This persistent problem of extreme Latino underrepresentation in New York State government employment seems unique to this community, and it appears that very little is being dome to address this problem. We have discussed elsewhere the importance of public services employment to the Latino community and have tracked this problem since 1982 with the election of Mario Cuomo as Governor. Despite documenting the problem and making numerous recommendations, it has received very little attention from the current Cuomo Administration.
As an example of this neglect, last week it was revealed in the media that of 108 nominations for state government appointments submitted by NYS Governor Andrew Cuomo to the State Senate, only 5 (4.6 percent) were Latinos. State Senator Ruben Diaz, Sr. of the Bronx reacted as follows: ". . . Some people might think that this could be racial and ethnic discrimination against a group that has always been very supportive of the Governor." Besides the tiny number of Latino nominees, two of the five recycled Latino appointments --- Secretary of State Rossana Rosado, who was appointed to the Port Authority Board; and former Secretary of State Cesar Perales appointed as the only Latino on the SUNY Board of Trustees. Fernando Ferrer was nominated for reappointment to the MTA Board, of which he was Acting Chair until yesterday when he was replaced by Joe Lohta. This approach to Latino appointments by Governor Cuomo amounts to little more than window dressing, a minimal effort to give the impression of being inclusive.

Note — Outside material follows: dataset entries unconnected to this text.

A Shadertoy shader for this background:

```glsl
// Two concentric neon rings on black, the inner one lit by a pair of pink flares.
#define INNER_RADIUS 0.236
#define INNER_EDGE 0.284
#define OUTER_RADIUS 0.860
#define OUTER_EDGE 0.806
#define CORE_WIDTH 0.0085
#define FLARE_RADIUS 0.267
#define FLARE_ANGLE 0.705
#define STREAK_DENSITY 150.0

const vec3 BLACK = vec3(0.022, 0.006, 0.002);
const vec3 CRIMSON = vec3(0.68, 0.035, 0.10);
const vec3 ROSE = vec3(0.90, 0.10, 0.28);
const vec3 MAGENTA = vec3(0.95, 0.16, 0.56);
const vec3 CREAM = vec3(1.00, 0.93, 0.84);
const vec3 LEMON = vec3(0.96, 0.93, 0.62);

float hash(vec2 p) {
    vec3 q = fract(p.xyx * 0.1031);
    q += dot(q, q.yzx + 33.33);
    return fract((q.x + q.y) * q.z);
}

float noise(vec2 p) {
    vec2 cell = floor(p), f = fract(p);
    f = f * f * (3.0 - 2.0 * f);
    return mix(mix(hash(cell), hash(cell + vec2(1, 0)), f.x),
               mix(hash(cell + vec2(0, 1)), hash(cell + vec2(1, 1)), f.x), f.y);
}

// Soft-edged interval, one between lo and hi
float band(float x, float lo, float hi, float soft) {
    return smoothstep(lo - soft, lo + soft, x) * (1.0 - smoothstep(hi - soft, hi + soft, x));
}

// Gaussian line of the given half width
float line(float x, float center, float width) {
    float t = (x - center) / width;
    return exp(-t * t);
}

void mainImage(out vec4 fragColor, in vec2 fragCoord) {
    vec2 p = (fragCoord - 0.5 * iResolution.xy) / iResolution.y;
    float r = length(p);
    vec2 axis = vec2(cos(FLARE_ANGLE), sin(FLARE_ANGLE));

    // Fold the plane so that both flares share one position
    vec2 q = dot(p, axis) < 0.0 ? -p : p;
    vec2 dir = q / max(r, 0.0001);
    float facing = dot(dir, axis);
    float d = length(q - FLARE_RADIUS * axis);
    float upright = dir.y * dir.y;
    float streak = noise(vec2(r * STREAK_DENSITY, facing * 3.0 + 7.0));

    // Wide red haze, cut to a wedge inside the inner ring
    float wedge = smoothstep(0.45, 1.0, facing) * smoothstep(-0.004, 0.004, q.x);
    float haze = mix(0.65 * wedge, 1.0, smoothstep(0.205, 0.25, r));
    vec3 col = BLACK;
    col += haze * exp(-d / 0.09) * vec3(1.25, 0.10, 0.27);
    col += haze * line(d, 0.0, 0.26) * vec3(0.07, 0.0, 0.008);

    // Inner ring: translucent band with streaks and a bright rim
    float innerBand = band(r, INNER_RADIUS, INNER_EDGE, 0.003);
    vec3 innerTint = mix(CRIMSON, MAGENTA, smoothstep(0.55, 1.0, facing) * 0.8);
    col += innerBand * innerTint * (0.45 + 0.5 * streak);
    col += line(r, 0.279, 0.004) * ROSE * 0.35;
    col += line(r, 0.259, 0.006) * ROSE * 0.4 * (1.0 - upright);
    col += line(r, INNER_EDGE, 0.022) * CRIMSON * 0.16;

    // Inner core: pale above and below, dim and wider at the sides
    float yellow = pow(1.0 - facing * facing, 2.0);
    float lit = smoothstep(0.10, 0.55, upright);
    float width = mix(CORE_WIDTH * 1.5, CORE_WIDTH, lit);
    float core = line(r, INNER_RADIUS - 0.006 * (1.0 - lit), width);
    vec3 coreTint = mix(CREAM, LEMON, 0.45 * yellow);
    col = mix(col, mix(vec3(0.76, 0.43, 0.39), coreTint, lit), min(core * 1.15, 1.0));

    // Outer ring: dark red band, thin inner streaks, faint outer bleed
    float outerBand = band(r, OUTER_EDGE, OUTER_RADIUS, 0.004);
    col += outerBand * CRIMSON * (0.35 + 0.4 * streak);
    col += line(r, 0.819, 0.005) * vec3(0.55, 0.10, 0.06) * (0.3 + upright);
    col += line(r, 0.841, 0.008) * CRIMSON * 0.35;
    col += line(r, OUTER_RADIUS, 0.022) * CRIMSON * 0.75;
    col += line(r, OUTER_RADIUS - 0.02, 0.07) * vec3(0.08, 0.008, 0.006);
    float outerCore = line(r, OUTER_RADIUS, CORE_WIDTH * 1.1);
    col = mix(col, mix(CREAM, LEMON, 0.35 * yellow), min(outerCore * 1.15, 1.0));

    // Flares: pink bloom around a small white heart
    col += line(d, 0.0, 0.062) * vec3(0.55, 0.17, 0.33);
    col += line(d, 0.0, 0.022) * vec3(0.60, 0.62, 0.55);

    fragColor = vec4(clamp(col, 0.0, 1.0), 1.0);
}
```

A week ago, the Governor announced the appointment of a Puerto Rican, Havidan Rodriguez, as President of the State University of New York at Albany, the first Latino to head a senior college in the state system. While SUNY-Albany has a respectable Latino student enrollment of 15 percent, the SUNY system as a whole only has a 12 percent Latino student enrollment, and Latinos make up less than 3 percent of leadership positions within their faculty and staff. He is joined by Cesar Perales as the only Latino to serve as a SUNY Trustee.
It is difficult to believe that it is 2017 and the Cuomo Administration continues to essentially exclude and marginalize Latinos from his government's workforce at all levels. Among his top level appointments as well, Latinos are few and far between, and even the appointment of a Puerto Rican to head one of the state's senior colleges id heralded as progress, it is notable that this is the first such an appointment of a Latino in the state university system.
While Governor Cuomo needs to be held more accountable for this failure to more fairly include Latinos, the problem arises as to who is supposed to hold him accountable. It is clear that this should be the major role of the 6 Latino State Senators and 10 State Assemblymembers. However, these Latino state legislators have apparently not been up to the task and have, as a consequence, become complicit in the state's and Governor Cuomo's employment discrimination against the community they were elected to represent.